*REQUIREMENT*
Whenever the word "start" appears in a line of the data below, copy that line.

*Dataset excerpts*
# # # #

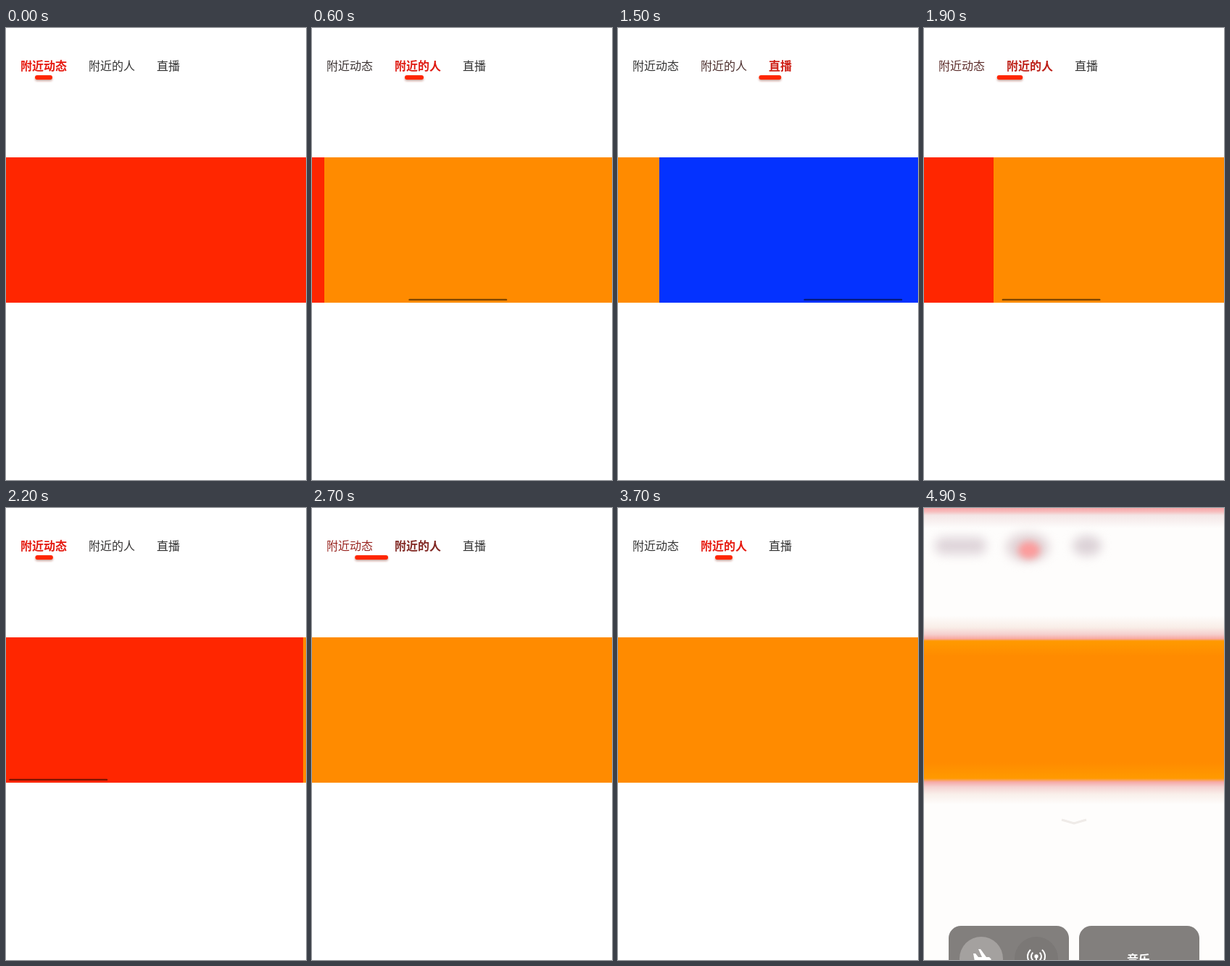
Animation, 414 px wide and 622 px high, one loop 5000 ms. Source, as an HTML page with a canvas:

```html
<!DOCTYPE html>
<html lang="zh">
<head>
<meta charset="utf-8">
<style>
html, body { margin: 0; width: 100%; height: 100%; overflow: hidden; background: #fff; }
canvas { display: block; }
</style>
</head>
<body>
<canvas id="stage" width="414" height="622"></canvas>
<script>
const W = 414, H = 622, LOOP = 5000, STEP = 100;
const ctx = document.getElementById('stage').getContext('2d');
const FONT = '16px "Noto Sans CJK SC", "Noto Sans CJK", sans-serif';
const PAGES = ['#ff2600', '#ff8b00', '#0432ff'];
const TABS = [
  { text: '附近动态', x: 20, mid: 52 },
  { text: '附近的人', x: 114, mid: 146 },
  { text: '直播', x: 208, mid: 224 }
];
const MOVES = [
  { start: 60, span: 740, from: 0, to: 1 },
  { start: 869, span: 480, from: 1, to: 2 },
  { start: 1446, span: 354, from: 2, to: 1 },
  { start: 1800, span: 480, from: 1, to: 0 },
  { start: 2604, span: 220, from: 0, to: 1, tap: true },
  { start: 2990, span: 220, from: 1, to: 2, tap: true },
  { start: 3450, span: 220, from: 2, to: 1, tap: true }
];

const clamp = v => Math.max(0, Math.min(1, v));
const mix = (a, b, k) => a + (b - a) * k;

function swipeEase(u) {
  const w = 1 - (1 - u) ** 1.6;
  return w * w * (3 - 2 * w);
}

function stateAt(t) {
  const move = MOVES.filter(m => t >= m.start).pop();
  if (!move) return { pos: 0, page: 0, bold: 0, bar: 0 };
  const u = clamp((t - move.start) / move.span);
  const pos = mix(move.from, move.to, move.tap ? u : swipeEase(u));
  if (move.tap) return { pos, page: move.to, bold: move.to, bar: 0 };
  const bar = clamp(1 - (t - move.start - move.span) / 120);
  return { pos, page: pos, bold: Math.round(pos), bar };
}

function pill(x, y, w, h, r, color) {
  ctx.fillStyle = color;
  ctx.beginPath();
  ctx.roundRect(x, y, w, h, r);
  ctx.fill();
}

function oval(x, y, rx, ry, color) {
  ctx.fillStyle = color;
  ctx.beginPath();
  ctx.ellipse(x, y, rx, ry, 0, 0, 7);
  ctx.fill();
}

function label(text, x, y, color, bold) {
  ctx.font = (bold ? '600 ' : '400 ') + FONT;
  ctx.fillStyle = color;
  ctx.fillText(text, x, y);
}

function drawTabs({ pos, bold }) {
  TABS.forEach((tab, i) => {
    const k = clamp(1 - Math.abs(pos - i));
    const color = `rgb(${mix(51, 230, k)}, ${mix(51, 25, k)}, ${mix(51, 15, k)})`;
    label(tab.text, tab.x, 58, color, i === bold);
  });
  // The underline stretches to the left halfway between two tabs.
  const i = Math.min(1, Math.floor(pos)), k = pos - i;
  const right = mix(TABS[i].mid, TABS[i + 1].mid, k) + 12;
  const width = 24 + 50 * Math.min(k, 1 - k);
  ctx.save();
  ctx.shadowColor = 'rgba(130, 25, 5, .4)';
  ctx.shadowOffsetY = 2;
  ctx.shadowBlur = 3;
  pill(right - width, 65, width, 6, 3, '#ff2600');
  ctx.restore();
}

function drawPager({ page, bar }) {
  PAGES.forEach((color, i) => {
    ctx.fillStyle = color;
    ctx.fillRect(Math.round((i - page) * W), 178, W, 200);
  });
  if (bar > 0) pill(3 + page * 136, 372.7, 136, 2.4, 1.2, `rgba(0, 0, 0, ${0.5 * bar})`);
}

function gradient(y0, y1, stops) {
  const g = ctx.createLinearGradient(0, y0, 0, y1);
  stops.forEach(([y, color]) => g.addColorStop((y - y0) / (y1 - y0), color));
  ctx.fillStyle = g;
  ctx.fillRect(0, y0, W, y1 - y0);
}

function drawPlane() {
  ctx.fillStyle = '#fff';
  ctx.beginPath();
  [[68, 613], [71, 613], [75, 618], [80, 618], [75, 607], [78, 607], [86, 618],
   [90, 618], [93, 621], [90, 624], [70, 624]].forEach(p => ctx.lineTo(...p));
  ctx.fill();
}

function drawAntenna() {
  ctx.strokeStyle = '#fff';
  ctx.lineWidth = 2;
  for (const r of [7, 12])
    for (const a of [0, Math.PI]) {
      ctx.beginPath();
      ctx.arc(155, 617, r, a - 0.85, a + 0.85);
      ctx.stroke();
    }
  oval(155, 617, 2.7, 2.7, '#fff');
  ctx.fillRect(154, 617, 2, 9);
}

function drawPanel() {
  const paper = '#fefdfc';
  ctx.fillStyle = paper;
  ctx.fillRect(0, 0, W, H);
  gradient(0, 28, [[0, '#f9a6a8'], [5, '#f6bdbd'], [10, '#f3e6e6'], [28, paper]]);
  gradient(148, 408, [[148, paper], [164, '#f9eee8'], [174, '#f5cfcd'], [180, '#f8a8a0'],
    [183, '#ff9a00'], [204, '#ff8b00'], [350, '#ff8b00'], [372, '#ff9a00'],
    [377, '#f6a9a8'], [384, '#f4d3d2'], [394, '#f9efea'], [408, paper]]);

  ctx.save();
  ctx.filter = 'blur(7px)';
  pill(15, 40, 71, 24, 12, '#dfd5da');
  oval(143, 54, 30, 20, '#e2d5d8');
  oval(225, 52, 20, 14, '#dcd2d7');
  ctx.filter = 'blur(5px)';
  oval(145, 58, 15, 12, '#fb9c9c');
  ctx.restore();

  ctx.strokeStyle = '#efebe8';
  ctx.lineWidth = 3;
  ctx.beginPath();
  ctx.moveTo(190, 429);
  ctx.lineTo(207, 434);
  ctx.lineTo(224, 429);
  ctx.stroke();

  pill(34, 575, 166, 166, 17, '#827f7d');
  pill(214, 575, 166, 166, 17, '#827f7d');
  oval(79, 620, 30, 30, '#a4a19f');
  oval(155, 620, 30, 30, '#7b7876');
  drawPlane();
  drawAntenna();
  label('音乐', 280, 627, '#fff', true);
}

function draw(t) {
  if (t >= 4900) return drawPanel();
  ctx.fillStyle = '#fff';
  ctx.fillRect(0, 0, W, H);
  const state = stateAt(t);
  drawPager(state);
  drawTabs(state);
}

const begin = performance.now();
function tick() {
  const t = (performance.now() - begin) % LOOP;
  draw(Math.floor(t / STEP) * STEP);
  requestAnimationFrame(tick);
}
tick();
</script>
</body>
</html>
```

# # # #

*YOUR SOLUTION*
  { start: 60, span: 740, from: 0, to: 1 },
  { start: 869, span: 480, from: 1, to: 2 },
  { start: 1446, span: 354, from: 2, to: 1 },
  { start: 1800, span: 480, from: 1, to: 0 },
  { start: 2604, span: 220, from: 0, to: 1, tap: true },
  { start: 2990, span: 220, from: 1, to: 2, tap: true },
  { start: 3450, span: 220, from: 2, to: 1, tap: true }
  const move = MOVES.filter(m => t >= m.start).pop();
  const u = clamp((t - move.start) / move.span);
  const bar = clamp(1 - (t - move.start - move.span) / 120);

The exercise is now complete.